What’s the retail industry receiving this holiday season? Most likely a new malicious link or document. A new IBM report revealed that attacks involving malware are prevalent, making up most of the threat activity observed across the IBM Managed Security Services client networks. Malware is the leading attack type in breaches, according toIBM X-Force Interactive Security Incidents data.
As in most other industries, attacks aimed at fooling victims into opening malicious documents or clicking on links to malicious sites are proving very successful in retail. The intent is almost always to have the victim download malware. These attacks accounted for nearly 18 percent of the total attacks observed targeting retail in 2015, according to the IBM data.
Cybercriminals see no need to reinvent the wheel; proven attack vectors such as Shellshock and SQL injection continue to plague retailers. Although it’s been around since 1995, SQL injection is still one of the most common attacks on Web assets.
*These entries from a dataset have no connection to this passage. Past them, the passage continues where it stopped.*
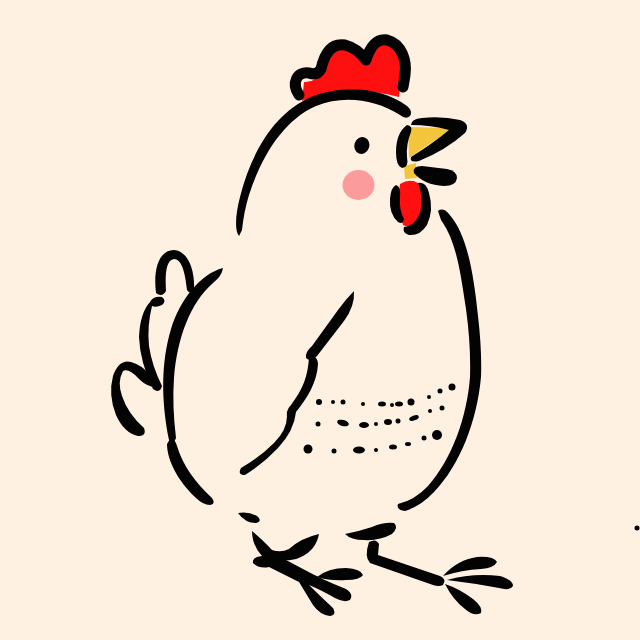
<!DOCTYPE html>
<html lang="en">
<head>
<meta charset="utf-8">
<title>Hen illustration</title>
<style>
:root { --cream: #fff1e2; --ink: #030303; --comb: #ff1010; --beak: #f2c53d; --blush: #fb9b9b; }
html, body { margin: 0; background: var(--cream); overflow: hidden; }
svg { display: block; width: 640px; height: 640px; }
.ink { fill: var(--ink); }
.line { fill: none; stroke: var(--ink); stroke-width: 9; stroke-linecap: round; stroke-linejoin: round; }
.comb-fill { fill: var(--comb); }
.beak-fill { fill: var(--beak); }
.blush { fill: var(--blush); }
</style>
</head>
<body>
<svg viewBox="0 0 640 640" role="img" aria-label="Brush-drawn hen walking to the right">
  <rect width="640" height="640" fill="var(--cream)"/>

  <g id="comb">
    <path class="comb-fill" d="M302 101L304 82Q316 83 322 70Q329 48 343 49Q357 50 367 64Q373 44 387 43Q404 48 402 72L399 97Q350 84 302 101Z"/>
    <path class="line" stroke-width="11" style="stroke-width:11" d="M299 95C291 83 297 71 309 73Q317 76 321 69C325 51 333 43 345 45Q357 48 366 60C370 47 377 38 387 40C402 44 407 61 405 75Q404 82 403 87"/>
  </g>

  <g id="head">
    <path class="ink" d="M239 236C234 230 236 212 240 197C252 150 275 113 311 97C345 84 382 88 407 106Q413 111 410 116Q406 120 400 115C375 99 343 95 316 106C284 120 262 155 249 195Q244 211 242 230Z"/>
    <ellipse class="ink" cx="362" cy="145.500" rx="7.500" ry="8.500" transform="rotate(20 362 145)"/>
    <ellipse class="blush" cx="358.500" cy="185" rx="16" ry="15"/>
  </g>

  <g id="beak">
    <path class="beak-fill" d="M408 127L453 128L409 158Z"/>
    <path class="beak-fill" d="M404 166L416 163L417 178L405 179Z"/>
    <path class="ink" d="M411 125Q411 119 422 118Q442 116 460 120Q471 124 465 133Q446 150 419 161Q409 163 411 157Q432 144 449 130Q431 125 411 125Z"/>
    <path class="ink" d="M407 125Q413 126 411 132Q406 144 407 157Q409 168 402 168Q396 166 396 152Q396 133 407 125Z"/>
    <path class="ink" d="M414 173Q412 166 422 166L447 169Q457 171 457 178Q456 186 444 186Q424 185 414 173Z"/>
  </g>

  <g id="wattle">
    <path class="comb-fill" d="M400 184Q410 178 418 183Q426 198 420 216Q412 230 403 225Q396 204 400 184Z"/>
    <path class="ink" d="M396 185Q401 186 400 198Q399 210 404 219Q403 225 398 222Q389 214 390 199Q391 187 396 185Z"/>
    <path class="ink" d="M418 183Q426 181 429 193Q434 210 427 225Q420 236 409 235Q402 233 404 227Q415 226 420 213Q424 199 418 183Z"/>
  </g>

  <g id="body">
    <path class="ink" d="M438 211Q443 207 449 214C466 233 473 268 478 316Q482 350 481 377C477 421 460 465 434 492Q421 506 405 511Q396 510 398 504Q415 500 428 486C452 459 467 417 470 377Q471 345 466 309C460 269 456 241 441 220Z"/>
    <path class="ink" d="M223 268Q222 276 213 283C190 303 177 339 174 378Q172 405 176 438Q173 446 169 440C161 401 161 362 171 329C180 300 200 274 223 268Z"/>
    <path class="ink" d="M170 439Q175 438 177 446C183 466 195 482 212 498Q216 504 210 505Q203 505 195 497C178 481 167 460 167 444Z"/>
    <path class="ink" d="M238 513Q248 511 257 516Q263 521 256 523Q245 523 238 513Z"/>
    <path class="ink" d="M345 534Q360 531 372 527Q384 522 394 523Q399 527 392 534Q379 541 364 540Q351 540 345 534Z"/>
  </g>

  <g id="tail">
    <path class="ink" d="M156 293C153 269 159 250 174 250C188 251 195 270 194 289Q191 296 187 290C185 270 181 259 174 259C166 260 165 274 166 291Q162 298 156 293Z"/>
    <path class="ink" d="M150 302Q153 296 162 297Q167 301 162 305Q156 308 152 306Q147 326 149 346Q152 366 162 386Q160 394 153 389Q140 362 139 337Q140 313 150 302Z"/>
    <path class="ink" d="M158 388Q147 387 139 379Q129 368 123 371Q117 382 122 396Q128 414 144 428Q147 436 138 436Q124 433 116 415Q108 395 113 376Q119 359 131 362Q142 365 150 375Z"/>
  </g>

  <g id="wing">
    <path class="ink" d="M354 291Q355 306 344 321L317 356Q311 363 306 358Q305 352 312 346L338 310Q346 299 354 291Z"/>
    <path class="ink" d="M309 357Q317 354 318 364C317 383 307 398 296 412Q294 431 278 448Q263 464 245 475Q237 475 241 468Q260 457 274 443Q287 430 287 416Q286 410 291 405C303 389 308 376 309 357Z"/>
  </g>

  <g id="speckles" class="ink">
    <circle cx="319" cy="402" r="3"/><circle cx="333" cy="402" r="2"/><circle cx="343" cy="402" r="2.500"/><circle cx="363" cy="404" r="2"/><ellipse cx="382" cy="404" rx="4" ry="2.500"/><circle cx="392" cy="405" r="2"/><ellipse cx="399" cy="404" rx="4" ry="2.500"/><circle cx="411" cy="402" r="3.500"/><circle cx="429" cy="397" r="2"/><circle cx="440" cy="391" r="2.500"/><circle cx="452" cy="387" r="3.500"/>
    <circle cx="318" cy="424" r="2.500"/><ellipse cx="343" cy="423" rx="6" ry="3" transform="rotate(15 343 423)"/><ellipse cx="364" cy="425" rx="5" ry="3"/><circle cx="376" cy="424" r="2"/><ellipse cx="388" cy="422" rx="4" ry="3"/><circle cx="398" cy="421" r="2.500"/><ellipse cx="414" cy="418" rx="5" ry="2.500" transform="rotate(-20 414 418)"/><circle cx="430" cy="411" r="2"/><circle cx="442" cy="408" r="2.500"/>
    <circle cx="308" cy="449" r="4.500"/><circle cx="334" cy="451" r="2.500"/><ellipse cx="359" cy="450" rx="6" ry="3.500"/><circle cx="376" cy="450" r="2"/><ellipse cx="393" cy="447" rx="4" ry="2.500"/><ellipse cx="408" cy="444" rx="3" ry="2"/><circle cx="424" cy="438" r="2.500"/><circle cx="437" cy="435" r="5"/>
  </g>

  <g id="left-foot" class="ink">
    <path d="M252 531Q264 541 272 550Q281 553 289 549Q301 538 319 534Q316 550 301 557Q294 561 286 560L303 569Q323 580 346 589Q354 594 350 600Q344 603 335 598Q321 590 309 585Q321 597 333 608Q337 615 330 616Q320 615 313 605L299 582L269 567Q259 569 253 563Q252 557 262 556Q252 545 252 531Z"/>
    <path d="M317 577Q328 568 346 568Q361 569 363 575Q360 580 346 580Q330 581 317 577Z"/>
  </g>

  <g id="right-foot" class="ink">
    <path d="M369 542Q376 538 379 544L378 555L440 576Q447 579 443 585Q439 587 433 585L370 563Q364 557 369 542Z"/>
    <path d="M443 576Q457 560 477 557Q494 556 497 562Q494 568 481 569Q462 570 443 576Z"/>
    <path d="M447 580Q472 573 500 576Q513 580 513 586Q510 591 499 588Q472 583 447 580Z"/>
    <path d="M445 584Q460 589 473 599Q483 607 481 613Q474 617 465 609Q453 600 445 584Z"/>
  </g>

  <circle id="ink-dot" class="ink" cx="637" cy="528" r="2.500"/>
</svg>
</body>
</html>
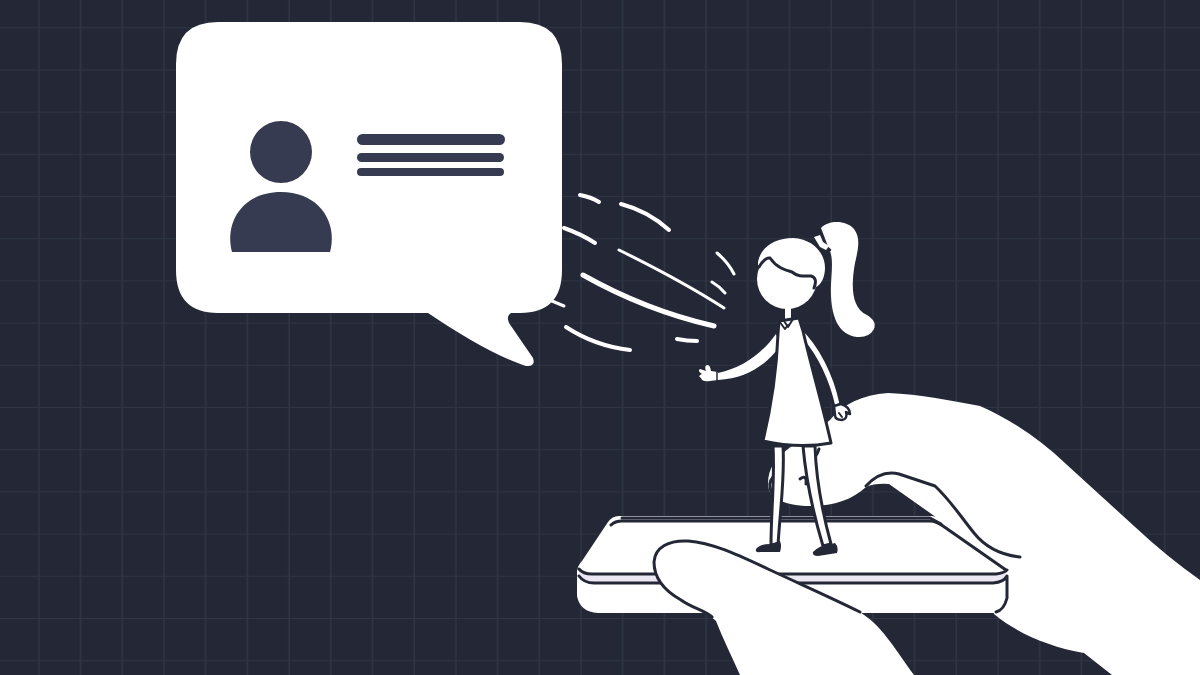
<!DOCTYPE html>
<html lang="en">
<head>
<meta charset="utf-8">
<title>Introducing yourself by phone</title>
<style>
:root {
  --night: #242836;
  --grid: #303543;
  --paper: #ffffff;
  --icon: #363b52;
  --rim: #ebe8f4;
}
html, body { margin: 0; background: var(--night); overflow: hidden; }
.scene { display: block; width: 1200px; height: 675px; }
.backdrop { fill: var(--night); }
.grid-line { fill: none; stroke: var(--grid); stroke-width: 1.6; }
.fill { fill: var(--paper); }
.icon { fill: var(--icon); }
.rim { fill: var(--rim); }
.ink { fill: none; stroke: var(--night); stroke-width: 3; stroke-linecap: round; stroke-linejoin: round; }
.outlined { fill: var(--paper); stroke: var(--night); stroke-width: 3; stroke-linejoin: round; stroke-linecap: round; }
.dark { fill: var(--night); }
.motion { fill: none; stroke: var(--paper); stroke-width: 4; stroke-linecap: round; }
.motion .thin { stroke-width: 3; }
.motion .bold { stroke-width: 5; }
</style>
</head>
<body>
<svg class="scene" viewBox="0 0 1200 675" role="img" aria-label="A girl standing on a phone held in a hand, sending a speech bubble with a profile card">
  <defs>
    <pattern id="grid" x="-2" y="-14" width="41.7" height="42.2" patternUnits="userSpaceOnUse">
      <path class="grid-line" d="M0 42H42M41 0V43"/>
    </pattern>
  </defs>

  <rect class="backdrop" width="1200" height="675"/>
  <rect width="1200" height="675" fill="url(#grid)"/>

  <g id="speech-bubble">
    <path class="fill" d="M218 22H520Q562 22 562 64V270Q562 313 520 313H511Q506 316 509 323L533 358Q536 367 526 366C498 357 464 337 428 313H218Q176 313 176 270V64Q176 22 218 22Z"/>
    <g id="profile" class="icon">
      <circle cx="281" cy="152" r="31"/>
      <path d="M232 252C224 222 243 192 281 192S338 222 330 252Z"/>
      <rect x="357" y="134" width="148" height="11" rx="5.5"/>
      <rect x="357" y="153" width="147" height="9" rx="4.5"/>
      <rect x="357" y="168" width="147" height="8" rx="4"/>
    </g>
  </g>

  <g id="motion-lines" class="motion">
    <path d="M580 195Q591 197 599 202"/>
    <path d="M621 204Q648 211 669 230"/>
    <path d="M564 228Q581 234 595 243"/>
    <path class="thin" d="M619 250Q682 281 724 308"/>
    <path class="bold" d="M583 275C622 297 666 315 714 326"/>
    <path class="thin" d="M552 301L564 306"/>
    <path d="M566 327Q595 346 630 350"/>
    <path d="M677 339Q687 341 697 341"/>
    <path class="thin" d="M717 253Q728 262 734 274M712 282Q719 286 725 293"/>
  </g>

  <g id="back-hand">
    <path class="fill" d="M768 484C768 468 776 458 788 449C802 438 818 430 830 420C843 404 862 395 888 393C920 394 952 401 980 406C1012 420 1041 440 1066 464L1134 526Q1166 556 1200 580V675H1112L1084 653C1050 647 1018 634 994 614L980 555L940 520L889 484Q875 483 866 487C852 500 832 507 806 506C784 505 768 498 768 484Z"/>
    <path class="ink" d="M866 486C876 475 887 471 899 474L935 486C951 501 961 517 974 533C986 548 1001 555 1020 557"/>
    <path class="ink" d="M773 477Q767 484 772 493M819 449Q816 459 807 464M800 479Q807 474 806 484"/>
  </g>

  <g id="phone">
    <path class="fill" d="M619 516H932Q940 517 946 521L1004 564Q1010 568 1010 575V599Q1008 613 994 613H598Q580 612 577 596V571Q578 565 582 561L608 522Q612 516 619 516Z"/>
    <path class="ink" d="M611 525Q615 521 622 521H930Q936 521 943 526L1006 570"/>
    <path class="ink" d="M622 518H930L941 524"/>
    <path class="rim" d="M579 571Q583 574 592 574H996Q1004 573 1007 570V577Q1003 582 994 583H592Q581 582 579 576Z"/>
    <path class="ink" d="M579 569Q583 574 592 574H996Q1004 573 1007 570M579 576Q584 583 594 583H993Q1004 582 1007 576V598Q1004 610 996 612"/>
  </g>

  <g id="thumb">
    <path class="fill" d="M716 621C706 611 692 609 681 600C665 591 654 579 654 562C655 547 669 540 688 541C714 543 740 556 768 569C800 584 832 598 858 611C882 625 894 648 914 675H740C732 657 723 639 716 621Z"/>
    <path class="ink" d="M712 617C704 610 692 608 681 600C665 591 654 579 654 562C655 547 669 540 688 541C714 543 740 556 768 569C800 584 832 598 860 612"/>
  </g>

  <g id="girl">
    <g id="legs">
      <path class="outlined" d="M773 446C775 478 771 511 771 545L778 545C780 511 785 478 783 446Z"/>
      <path class="outlined" d="M803 446C806 480 814 516 823 546L831 544C822 511 816 478 815 446Z"/>
      <path class="dark" d="M756 549Q760 544 770 544L780 541Q782 546 780 552H760Q755 553 756 549ZM813 552Q820 545 828 545L835 543Q839 547 837 553L818 556Q812 556 813 552Z"/>
    </g>
    <g id="raised-arm">
      <path class="fill" d="M776 334C764 351 744 368 718 373V380C748 379 769 362 780 346Z"/>
      <path class="fill" d="M718 372L711 371Q710 364 707 365Q704 366 706 371L700 369Q697 371 702 374Q697 376 701 378Q702 382 710 381L718 380Z"/>
      <path class="ink" style="stroke-width:1.5" d="M717 371V381"/>
    </g>
    <g id="lowered-arm">
      <path class="outlined" d="M801 327C820 345 835 374 841 404L834 407C828 380 816 356 803 341Z"/>
      <path class="outlined" style="stroke-width:2.5" d="M834 406L841 404Q850 407 850 414Q847 413 846 412Q848 419 842 420Q835 420 835 415Z"/>
      <path class="ink" style="stroke-width:2" d="M839 413L842 417"/>
    </g>
    <rect class="fill" x="785" y="308" width="6" height="17"/>
    <path class="outlined" d="M779 321L799 318L803 331C811 366 823 407 831 443Q799 449 763 441C772 403 777 362 778 334Z"/>
    <path class="ink" style="stroke-width:2" d="M784 321L788 327L793 319M779 321L785 329L788 325"/>
    <g id="head">
      <path class="fill" d="M821 228C829 220 846 220 854 229C861 238 858 250 855 263C851 285 851 308 867 315Q877 321 874 329Q869 338 857 337C839 335 832 318 831 296C830 278 835 260 829 249Z"/>
      <path class="ink" style="stroke-width:2.5" d="M816 240L822 238L824 245L830 250"/>
      <path class="fill" d="M814 237L820 235L823 242L829 246L826 250L820 247Z"/>
      <circle class="fill" cx="787" cy="279" r="30"/>
      <path class="fill" d="M758 262C761 246 776 238 793 238C813 239 825 253 825 268C825 277 821 285 816 287L812 277Q801 279 790 271Q780 268 771 259Q766 261 758 266Z"/>
      <path class="ink" d="M759 267Q765 257 770 258C777 268 785 270 792 272C798 277 804 276 811 276Q818 278 814 288"/>
    </g>
  </g>
</svg>
</body>
</html>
It is also the second-most common known attack type associated with retail security breaches.
Named one of the threat game changers for 2014, the Shellshock vulnerability is now the No. 3 attack vector. It accounted for over 13 percent of the attacks in the retail industry in 2015.
With security controls tightened in large enterprises, attackers are going after smaller businesses. The payoff per target may be lower, but the targets are easier and far more numerous. Analysts are finding it difficult to assess the true impact of this shift because many smaller retailers aren’t reporting the number of compromised records in their disclosures.
IBM also assessed attack data from the Black Friday/Cyber Monday weekend. Those days might seem like a good time for increased attacks, but historically we haven’t seen a sharp uptick. This year fared no differently, with the daily average number of attacks that weekend only slightly above the daily average for the year.
As the 2015 Cost of Data Breach Study: Global Analysis reported, “While the cost of data breach stayed relatively constant for most industries, the retail sector experienced a significant increase, from $105 [per record] in 2014 to $165 in 2015.” Given the sheer volume of breaches — almost 236 million records are known to have been compromised since 2011 — that means losses in the billions.
With all the concerns plaguing the retail industry, organizations need to understand the trends and make the security investments that best respond to them. The IBM recommendations are meant to optimize security programs to stop advanced threats and protect the crown jewels.